Activity:
Only the number is wanted: count the lines in the data with "return" in them.

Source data
>>>

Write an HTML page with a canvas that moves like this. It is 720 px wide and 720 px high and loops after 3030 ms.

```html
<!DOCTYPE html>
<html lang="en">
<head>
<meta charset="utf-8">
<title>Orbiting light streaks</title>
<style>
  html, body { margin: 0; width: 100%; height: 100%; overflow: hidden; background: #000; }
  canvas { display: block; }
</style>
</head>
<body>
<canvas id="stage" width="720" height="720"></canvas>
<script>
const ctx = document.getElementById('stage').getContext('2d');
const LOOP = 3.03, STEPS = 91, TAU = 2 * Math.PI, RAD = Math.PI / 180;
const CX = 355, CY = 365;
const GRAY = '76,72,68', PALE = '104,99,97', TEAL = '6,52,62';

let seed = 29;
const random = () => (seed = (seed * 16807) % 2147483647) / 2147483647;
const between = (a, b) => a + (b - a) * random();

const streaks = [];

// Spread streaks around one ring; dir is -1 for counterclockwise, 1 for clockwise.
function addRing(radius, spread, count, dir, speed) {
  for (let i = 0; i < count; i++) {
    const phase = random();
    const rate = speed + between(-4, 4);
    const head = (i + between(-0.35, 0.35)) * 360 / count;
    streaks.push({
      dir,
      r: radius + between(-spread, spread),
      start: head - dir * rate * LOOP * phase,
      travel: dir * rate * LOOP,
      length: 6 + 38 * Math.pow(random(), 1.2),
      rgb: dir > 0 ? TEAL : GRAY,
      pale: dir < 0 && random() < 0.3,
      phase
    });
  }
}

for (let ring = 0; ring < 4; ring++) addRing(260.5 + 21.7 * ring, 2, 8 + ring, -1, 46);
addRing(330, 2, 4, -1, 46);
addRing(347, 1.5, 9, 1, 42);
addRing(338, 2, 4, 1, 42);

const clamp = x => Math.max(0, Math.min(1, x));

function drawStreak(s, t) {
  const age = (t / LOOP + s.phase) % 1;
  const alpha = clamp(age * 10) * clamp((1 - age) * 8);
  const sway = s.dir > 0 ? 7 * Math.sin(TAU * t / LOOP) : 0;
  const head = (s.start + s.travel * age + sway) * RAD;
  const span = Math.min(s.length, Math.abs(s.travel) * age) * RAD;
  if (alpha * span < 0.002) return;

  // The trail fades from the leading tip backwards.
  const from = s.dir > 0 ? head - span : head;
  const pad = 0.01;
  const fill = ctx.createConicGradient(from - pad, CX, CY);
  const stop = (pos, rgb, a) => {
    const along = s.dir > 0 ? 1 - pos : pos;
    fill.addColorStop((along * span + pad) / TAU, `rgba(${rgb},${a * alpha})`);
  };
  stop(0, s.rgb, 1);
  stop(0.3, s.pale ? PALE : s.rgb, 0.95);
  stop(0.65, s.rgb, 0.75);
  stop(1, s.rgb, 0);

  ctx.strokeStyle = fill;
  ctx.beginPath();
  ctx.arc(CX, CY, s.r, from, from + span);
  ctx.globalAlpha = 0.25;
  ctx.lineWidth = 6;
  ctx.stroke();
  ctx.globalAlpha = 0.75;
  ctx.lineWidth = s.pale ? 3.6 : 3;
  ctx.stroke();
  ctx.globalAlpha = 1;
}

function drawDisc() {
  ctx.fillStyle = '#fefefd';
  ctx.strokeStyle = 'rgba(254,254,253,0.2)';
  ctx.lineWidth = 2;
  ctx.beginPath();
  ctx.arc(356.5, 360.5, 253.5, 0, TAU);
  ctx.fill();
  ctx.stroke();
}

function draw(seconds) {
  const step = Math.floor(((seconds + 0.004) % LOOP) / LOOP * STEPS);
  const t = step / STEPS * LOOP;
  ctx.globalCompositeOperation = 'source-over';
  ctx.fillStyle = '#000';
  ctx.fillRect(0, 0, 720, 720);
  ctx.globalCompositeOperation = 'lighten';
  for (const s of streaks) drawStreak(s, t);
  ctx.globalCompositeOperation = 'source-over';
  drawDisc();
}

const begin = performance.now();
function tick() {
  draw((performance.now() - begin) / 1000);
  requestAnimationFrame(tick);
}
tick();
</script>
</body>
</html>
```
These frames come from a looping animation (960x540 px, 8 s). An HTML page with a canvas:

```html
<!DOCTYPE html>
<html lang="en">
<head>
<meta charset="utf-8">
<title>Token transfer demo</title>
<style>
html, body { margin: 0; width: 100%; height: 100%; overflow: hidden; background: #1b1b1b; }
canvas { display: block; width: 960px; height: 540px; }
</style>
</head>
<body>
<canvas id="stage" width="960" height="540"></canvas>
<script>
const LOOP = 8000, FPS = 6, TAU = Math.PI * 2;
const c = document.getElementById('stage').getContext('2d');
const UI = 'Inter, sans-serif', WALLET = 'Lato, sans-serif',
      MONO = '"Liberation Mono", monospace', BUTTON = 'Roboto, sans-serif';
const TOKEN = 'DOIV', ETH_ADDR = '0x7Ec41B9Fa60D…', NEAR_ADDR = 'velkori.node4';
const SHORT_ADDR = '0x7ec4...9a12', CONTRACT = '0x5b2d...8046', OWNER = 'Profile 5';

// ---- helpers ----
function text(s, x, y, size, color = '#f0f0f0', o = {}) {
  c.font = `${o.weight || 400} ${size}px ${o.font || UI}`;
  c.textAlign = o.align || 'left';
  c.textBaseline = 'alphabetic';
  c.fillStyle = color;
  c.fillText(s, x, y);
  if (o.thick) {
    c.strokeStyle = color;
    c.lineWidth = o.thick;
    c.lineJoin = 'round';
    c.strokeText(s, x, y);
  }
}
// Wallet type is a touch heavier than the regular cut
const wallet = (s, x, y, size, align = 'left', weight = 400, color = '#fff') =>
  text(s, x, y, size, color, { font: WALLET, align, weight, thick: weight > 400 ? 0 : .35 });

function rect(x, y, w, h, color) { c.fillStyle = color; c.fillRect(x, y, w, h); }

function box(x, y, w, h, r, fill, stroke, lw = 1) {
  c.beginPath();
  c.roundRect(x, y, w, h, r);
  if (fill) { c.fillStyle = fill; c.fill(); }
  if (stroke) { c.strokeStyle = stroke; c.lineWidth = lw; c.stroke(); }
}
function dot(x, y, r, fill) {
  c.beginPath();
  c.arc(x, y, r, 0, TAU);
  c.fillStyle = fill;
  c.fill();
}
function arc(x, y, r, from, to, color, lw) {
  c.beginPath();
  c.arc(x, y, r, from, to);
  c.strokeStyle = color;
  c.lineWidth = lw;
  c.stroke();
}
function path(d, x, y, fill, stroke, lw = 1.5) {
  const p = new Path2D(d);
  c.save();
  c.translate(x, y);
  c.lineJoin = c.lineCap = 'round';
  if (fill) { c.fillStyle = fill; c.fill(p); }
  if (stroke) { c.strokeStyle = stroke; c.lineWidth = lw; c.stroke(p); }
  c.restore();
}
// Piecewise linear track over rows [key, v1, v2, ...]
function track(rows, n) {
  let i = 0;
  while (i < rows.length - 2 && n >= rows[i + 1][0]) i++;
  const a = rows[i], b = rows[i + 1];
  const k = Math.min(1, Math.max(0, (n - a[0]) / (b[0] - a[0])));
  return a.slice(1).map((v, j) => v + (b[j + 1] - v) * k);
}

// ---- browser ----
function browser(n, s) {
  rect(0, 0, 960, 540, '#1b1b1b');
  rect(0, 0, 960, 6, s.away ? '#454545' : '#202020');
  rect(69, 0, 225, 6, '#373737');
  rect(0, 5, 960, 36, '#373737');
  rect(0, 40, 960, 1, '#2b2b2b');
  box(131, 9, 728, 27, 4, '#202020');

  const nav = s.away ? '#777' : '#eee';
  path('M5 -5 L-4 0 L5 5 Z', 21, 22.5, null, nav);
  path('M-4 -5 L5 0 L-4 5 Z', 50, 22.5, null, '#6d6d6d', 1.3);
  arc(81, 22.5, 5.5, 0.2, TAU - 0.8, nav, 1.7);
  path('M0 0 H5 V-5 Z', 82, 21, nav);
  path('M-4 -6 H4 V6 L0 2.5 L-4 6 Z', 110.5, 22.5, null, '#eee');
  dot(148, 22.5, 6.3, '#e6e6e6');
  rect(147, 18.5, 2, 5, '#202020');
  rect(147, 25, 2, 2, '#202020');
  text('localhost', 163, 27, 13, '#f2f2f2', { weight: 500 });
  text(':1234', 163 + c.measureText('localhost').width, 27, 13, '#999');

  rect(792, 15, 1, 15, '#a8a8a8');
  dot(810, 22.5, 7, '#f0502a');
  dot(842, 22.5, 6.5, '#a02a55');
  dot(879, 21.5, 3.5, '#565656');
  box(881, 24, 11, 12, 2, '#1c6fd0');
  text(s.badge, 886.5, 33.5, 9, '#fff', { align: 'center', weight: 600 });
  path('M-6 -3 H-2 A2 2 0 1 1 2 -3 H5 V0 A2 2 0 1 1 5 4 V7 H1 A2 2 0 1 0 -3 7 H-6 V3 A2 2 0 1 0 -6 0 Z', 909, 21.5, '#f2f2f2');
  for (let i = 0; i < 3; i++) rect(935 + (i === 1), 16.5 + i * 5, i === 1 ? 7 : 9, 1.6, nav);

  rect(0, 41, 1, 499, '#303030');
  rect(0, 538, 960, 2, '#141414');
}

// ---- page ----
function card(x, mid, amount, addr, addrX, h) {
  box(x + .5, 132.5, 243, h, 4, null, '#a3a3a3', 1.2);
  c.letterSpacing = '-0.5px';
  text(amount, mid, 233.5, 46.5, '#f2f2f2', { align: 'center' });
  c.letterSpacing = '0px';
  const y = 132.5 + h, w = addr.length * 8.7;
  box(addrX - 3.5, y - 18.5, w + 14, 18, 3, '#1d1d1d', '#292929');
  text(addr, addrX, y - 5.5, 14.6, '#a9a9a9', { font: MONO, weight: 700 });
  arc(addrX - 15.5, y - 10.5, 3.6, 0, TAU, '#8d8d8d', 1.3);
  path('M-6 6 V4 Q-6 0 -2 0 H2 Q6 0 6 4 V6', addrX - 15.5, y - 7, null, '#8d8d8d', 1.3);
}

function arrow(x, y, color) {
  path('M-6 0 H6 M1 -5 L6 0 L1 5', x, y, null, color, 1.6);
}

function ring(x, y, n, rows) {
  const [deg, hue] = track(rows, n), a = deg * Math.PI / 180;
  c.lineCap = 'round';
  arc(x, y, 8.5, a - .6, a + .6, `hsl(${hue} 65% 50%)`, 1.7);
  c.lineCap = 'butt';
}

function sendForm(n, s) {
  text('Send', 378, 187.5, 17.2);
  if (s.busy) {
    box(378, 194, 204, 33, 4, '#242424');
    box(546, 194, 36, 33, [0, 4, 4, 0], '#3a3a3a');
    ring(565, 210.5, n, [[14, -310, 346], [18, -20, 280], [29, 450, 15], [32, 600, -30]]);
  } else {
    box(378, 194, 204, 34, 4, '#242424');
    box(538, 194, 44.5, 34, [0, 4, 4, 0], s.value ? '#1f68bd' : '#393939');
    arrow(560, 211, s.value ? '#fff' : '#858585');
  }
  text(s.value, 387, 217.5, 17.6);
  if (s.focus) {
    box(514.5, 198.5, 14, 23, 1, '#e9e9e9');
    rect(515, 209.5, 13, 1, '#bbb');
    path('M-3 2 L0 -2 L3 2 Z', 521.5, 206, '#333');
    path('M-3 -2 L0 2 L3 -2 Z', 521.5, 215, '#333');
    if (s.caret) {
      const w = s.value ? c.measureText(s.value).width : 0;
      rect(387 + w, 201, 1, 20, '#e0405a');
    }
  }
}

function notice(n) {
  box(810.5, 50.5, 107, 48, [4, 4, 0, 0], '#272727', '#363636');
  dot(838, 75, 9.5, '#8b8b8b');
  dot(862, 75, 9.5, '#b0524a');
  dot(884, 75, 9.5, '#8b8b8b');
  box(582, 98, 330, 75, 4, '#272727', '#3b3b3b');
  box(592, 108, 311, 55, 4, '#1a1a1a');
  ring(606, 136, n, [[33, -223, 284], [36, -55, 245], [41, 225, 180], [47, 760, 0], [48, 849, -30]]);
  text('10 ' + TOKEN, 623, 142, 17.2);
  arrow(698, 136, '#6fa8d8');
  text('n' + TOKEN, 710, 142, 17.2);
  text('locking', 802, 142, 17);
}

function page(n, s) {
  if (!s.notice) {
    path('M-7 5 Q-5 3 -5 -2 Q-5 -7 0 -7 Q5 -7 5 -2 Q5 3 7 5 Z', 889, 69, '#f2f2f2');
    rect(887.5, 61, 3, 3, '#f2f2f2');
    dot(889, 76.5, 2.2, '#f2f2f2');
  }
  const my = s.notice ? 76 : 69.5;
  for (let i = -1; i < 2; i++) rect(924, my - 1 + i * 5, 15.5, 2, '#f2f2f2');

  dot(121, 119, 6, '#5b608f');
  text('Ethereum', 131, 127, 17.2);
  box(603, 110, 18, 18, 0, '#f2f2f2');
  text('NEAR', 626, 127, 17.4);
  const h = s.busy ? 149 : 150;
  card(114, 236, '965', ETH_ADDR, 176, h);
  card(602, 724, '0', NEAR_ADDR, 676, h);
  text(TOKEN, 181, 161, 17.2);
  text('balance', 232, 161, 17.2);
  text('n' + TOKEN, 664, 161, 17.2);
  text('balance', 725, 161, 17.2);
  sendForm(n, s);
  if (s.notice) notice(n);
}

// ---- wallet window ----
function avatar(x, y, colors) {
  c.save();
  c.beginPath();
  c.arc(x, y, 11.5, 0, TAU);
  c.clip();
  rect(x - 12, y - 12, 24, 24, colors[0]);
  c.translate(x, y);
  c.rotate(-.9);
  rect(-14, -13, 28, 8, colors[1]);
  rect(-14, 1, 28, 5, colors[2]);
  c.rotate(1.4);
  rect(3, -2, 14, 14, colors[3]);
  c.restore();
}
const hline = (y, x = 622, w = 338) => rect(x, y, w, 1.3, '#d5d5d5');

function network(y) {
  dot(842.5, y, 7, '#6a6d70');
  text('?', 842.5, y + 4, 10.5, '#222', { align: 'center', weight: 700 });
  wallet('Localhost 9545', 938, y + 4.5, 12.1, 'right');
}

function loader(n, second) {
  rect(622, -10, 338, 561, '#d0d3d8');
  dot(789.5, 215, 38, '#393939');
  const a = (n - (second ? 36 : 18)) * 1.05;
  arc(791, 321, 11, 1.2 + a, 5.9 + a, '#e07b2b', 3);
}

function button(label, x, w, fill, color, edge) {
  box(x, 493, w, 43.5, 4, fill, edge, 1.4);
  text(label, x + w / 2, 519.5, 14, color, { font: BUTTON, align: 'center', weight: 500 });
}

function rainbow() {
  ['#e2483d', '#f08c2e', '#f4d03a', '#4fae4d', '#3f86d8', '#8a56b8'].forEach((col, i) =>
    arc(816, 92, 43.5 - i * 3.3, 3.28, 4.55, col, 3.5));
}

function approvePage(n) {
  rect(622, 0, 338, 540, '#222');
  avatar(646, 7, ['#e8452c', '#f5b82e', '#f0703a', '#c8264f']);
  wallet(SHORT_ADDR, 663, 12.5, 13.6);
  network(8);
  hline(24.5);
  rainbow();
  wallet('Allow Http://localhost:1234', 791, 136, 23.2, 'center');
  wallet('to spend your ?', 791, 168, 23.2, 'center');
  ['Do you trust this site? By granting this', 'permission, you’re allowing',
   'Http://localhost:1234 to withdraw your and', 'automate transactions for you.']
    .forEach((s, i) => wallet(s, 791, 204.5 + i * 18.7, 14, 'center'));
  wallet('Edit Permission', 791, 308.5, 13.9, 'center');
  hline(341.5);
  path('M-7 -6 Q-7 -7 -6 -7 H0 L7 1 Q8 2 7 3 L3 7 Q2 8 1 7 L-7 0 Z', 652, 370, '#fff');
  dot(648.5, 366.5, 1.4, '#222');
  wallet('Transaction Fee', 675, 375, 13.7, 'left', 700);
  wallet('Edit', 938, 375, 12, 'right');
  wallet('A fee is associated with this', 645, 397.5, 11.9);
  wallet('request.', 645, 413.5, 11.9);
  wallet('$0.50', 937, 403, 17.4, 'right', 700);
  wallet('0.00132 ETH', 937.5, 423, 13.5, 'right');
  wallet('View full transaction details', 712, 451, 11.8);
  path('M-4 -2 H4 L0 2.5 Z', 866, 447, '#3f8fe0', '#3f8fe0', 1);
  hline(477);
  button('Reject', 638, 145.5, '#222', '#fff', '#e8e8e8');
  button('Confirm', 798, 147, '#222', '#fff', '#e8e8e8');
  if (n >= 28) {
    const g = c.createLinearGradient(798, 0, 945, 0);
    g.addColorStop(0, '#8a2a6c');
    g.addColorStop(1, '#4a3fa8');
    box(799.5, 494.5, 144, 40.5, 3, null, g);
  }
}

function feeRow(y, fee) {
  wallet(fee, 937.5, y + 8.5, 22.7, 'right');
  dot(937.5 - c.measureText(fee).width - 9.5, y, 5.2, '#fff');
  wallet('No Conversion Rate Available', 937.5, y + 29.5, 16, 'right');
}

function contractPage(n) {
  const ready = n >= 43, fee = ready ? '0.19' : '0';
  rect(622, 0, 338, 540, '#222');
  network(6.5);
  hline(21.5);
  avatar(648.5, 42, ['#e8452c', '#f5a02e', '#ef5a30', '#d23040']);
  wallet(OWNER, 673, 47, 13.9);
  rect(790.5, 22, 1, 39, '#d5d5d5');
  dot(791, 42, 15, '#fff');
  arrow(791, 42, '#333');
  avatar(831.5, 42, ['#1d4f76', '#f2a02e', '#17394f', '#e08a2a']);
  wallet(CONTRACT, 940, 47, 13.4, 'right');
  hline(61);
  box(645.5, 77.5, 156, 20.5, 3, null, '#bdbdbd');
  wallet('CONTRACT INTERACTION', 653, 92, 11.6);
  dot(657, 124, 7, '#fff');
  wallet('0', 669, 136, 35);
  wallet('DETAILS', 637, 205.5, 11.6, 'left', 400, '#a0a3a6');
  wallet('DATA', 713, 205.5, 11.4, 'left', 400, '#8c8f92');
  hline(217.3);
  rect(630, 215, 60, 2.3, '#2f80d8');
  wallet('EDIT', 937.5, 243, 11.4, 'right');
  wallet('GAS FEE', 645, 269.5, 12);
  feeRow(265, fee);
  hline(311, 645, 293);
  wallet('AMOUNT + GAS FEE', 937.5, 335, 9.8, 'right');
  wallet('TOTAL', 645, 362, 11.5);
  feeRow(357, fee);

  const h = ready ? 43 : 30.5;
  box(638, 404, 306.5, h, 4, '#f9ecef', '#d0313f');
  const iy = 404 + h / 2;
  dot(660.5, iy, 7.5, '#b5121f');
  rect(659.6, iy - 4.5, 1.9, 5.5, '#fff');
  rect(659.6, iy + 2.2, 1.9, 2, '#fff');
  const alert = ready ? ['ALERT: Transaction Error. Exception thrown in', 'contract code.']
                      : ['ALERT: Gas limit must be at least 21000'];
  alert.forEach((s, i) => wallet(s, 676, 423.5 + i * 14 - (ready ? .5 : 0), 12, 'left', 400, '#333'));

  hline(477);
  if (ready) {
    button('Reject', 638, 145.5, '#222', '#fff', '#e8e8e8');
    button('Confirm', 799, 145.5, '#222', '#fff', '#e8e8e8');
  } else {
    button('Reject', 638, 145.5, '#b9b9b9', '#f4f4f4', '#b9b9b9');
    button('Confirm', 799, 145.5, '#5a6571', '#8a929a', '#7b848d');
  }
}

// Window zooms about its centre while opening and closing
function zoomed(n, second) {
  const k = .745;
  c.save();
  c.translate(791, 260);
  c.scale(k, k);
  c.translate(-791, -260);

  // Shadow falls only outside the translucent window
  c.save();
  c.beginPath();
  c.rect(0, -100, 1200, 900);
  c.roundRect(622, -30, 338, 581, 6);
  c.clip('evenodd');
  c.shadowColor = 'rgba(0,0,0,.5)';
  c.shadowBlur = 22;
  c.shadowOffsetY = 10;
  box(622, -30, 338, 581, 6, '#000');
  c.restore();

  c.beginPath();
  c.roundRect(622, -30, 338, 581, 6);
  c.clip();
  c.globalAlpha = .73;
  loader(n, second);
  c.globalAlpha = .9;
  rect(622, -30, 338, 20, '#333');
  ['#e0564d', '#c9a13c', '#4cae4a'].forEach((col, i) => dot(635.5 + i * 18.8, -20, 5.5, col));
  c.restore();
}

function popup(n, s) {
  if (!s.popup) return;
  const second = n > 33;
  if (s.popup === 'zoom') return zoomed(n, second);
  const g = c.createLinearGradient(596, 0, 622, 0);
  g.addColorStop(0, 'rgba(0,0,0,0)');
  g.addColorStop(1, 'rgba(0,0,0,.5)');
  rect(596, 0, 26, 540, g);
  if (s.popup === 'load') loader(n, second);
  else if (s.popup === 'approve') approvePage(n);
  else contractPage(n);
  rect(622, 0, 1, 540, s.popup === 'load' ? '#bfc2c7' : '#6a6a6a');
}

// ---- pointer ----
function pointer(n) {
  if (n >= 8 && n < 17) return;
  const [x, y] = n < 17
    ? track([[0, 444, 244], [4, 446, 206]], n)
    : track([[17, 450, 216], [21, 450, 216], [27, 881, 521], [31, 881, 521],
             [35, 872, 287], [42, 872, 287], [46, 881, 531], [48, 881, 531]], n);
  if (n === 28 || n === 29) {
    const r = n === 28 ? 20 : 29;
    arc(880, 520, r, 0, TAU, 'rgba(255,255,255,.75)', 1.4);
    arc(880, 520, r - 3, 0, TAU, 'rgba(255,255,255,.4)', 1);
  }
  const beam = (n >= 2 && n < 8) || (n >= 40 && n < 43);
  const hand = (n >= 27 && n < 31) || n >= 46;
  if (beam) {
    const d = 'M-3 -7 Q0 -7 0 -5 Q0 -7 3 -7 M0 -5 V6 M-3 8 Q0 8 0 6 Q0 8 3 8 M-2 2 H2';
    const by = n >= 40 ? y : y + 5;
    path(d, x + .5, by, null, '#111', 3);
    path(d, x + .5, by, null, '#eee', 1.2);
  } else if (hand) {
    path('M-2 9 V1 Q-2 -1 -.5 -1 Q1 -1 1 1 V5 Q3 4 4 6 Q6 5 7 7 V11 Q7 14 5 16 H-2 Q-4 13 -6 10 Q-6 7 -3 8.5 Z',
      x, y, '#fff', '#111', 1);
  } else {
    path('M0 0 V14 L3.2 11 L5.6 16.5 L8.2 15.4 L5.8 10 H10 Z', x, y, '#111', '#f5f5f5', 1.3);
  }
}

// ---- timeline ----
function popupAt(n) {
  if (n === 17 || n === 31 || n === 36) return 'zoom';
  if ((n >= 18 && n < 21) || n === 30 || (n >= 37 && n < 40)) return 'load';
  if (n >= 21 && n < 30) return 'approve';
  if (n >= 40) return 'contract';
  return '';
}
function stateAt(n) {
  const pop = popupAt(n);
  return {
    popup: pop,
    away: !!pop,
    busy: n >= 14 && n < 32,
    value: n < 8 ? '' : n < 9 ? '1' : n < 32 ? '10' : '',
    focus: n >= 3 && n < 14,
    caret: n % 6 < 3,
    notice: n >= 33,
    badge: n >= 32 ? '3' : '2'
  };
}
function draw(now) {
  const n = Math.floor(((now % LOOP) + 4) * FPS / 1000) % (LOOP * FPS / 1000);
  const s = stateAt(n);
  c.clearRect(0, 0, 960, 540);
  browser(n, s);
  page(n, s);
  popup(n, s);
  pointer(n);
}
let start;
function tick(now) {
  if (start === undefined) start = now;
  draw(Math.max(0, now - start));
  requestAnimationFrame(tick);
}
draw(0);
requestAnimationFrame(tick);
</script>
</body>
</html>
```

<<<

Result of this task:
11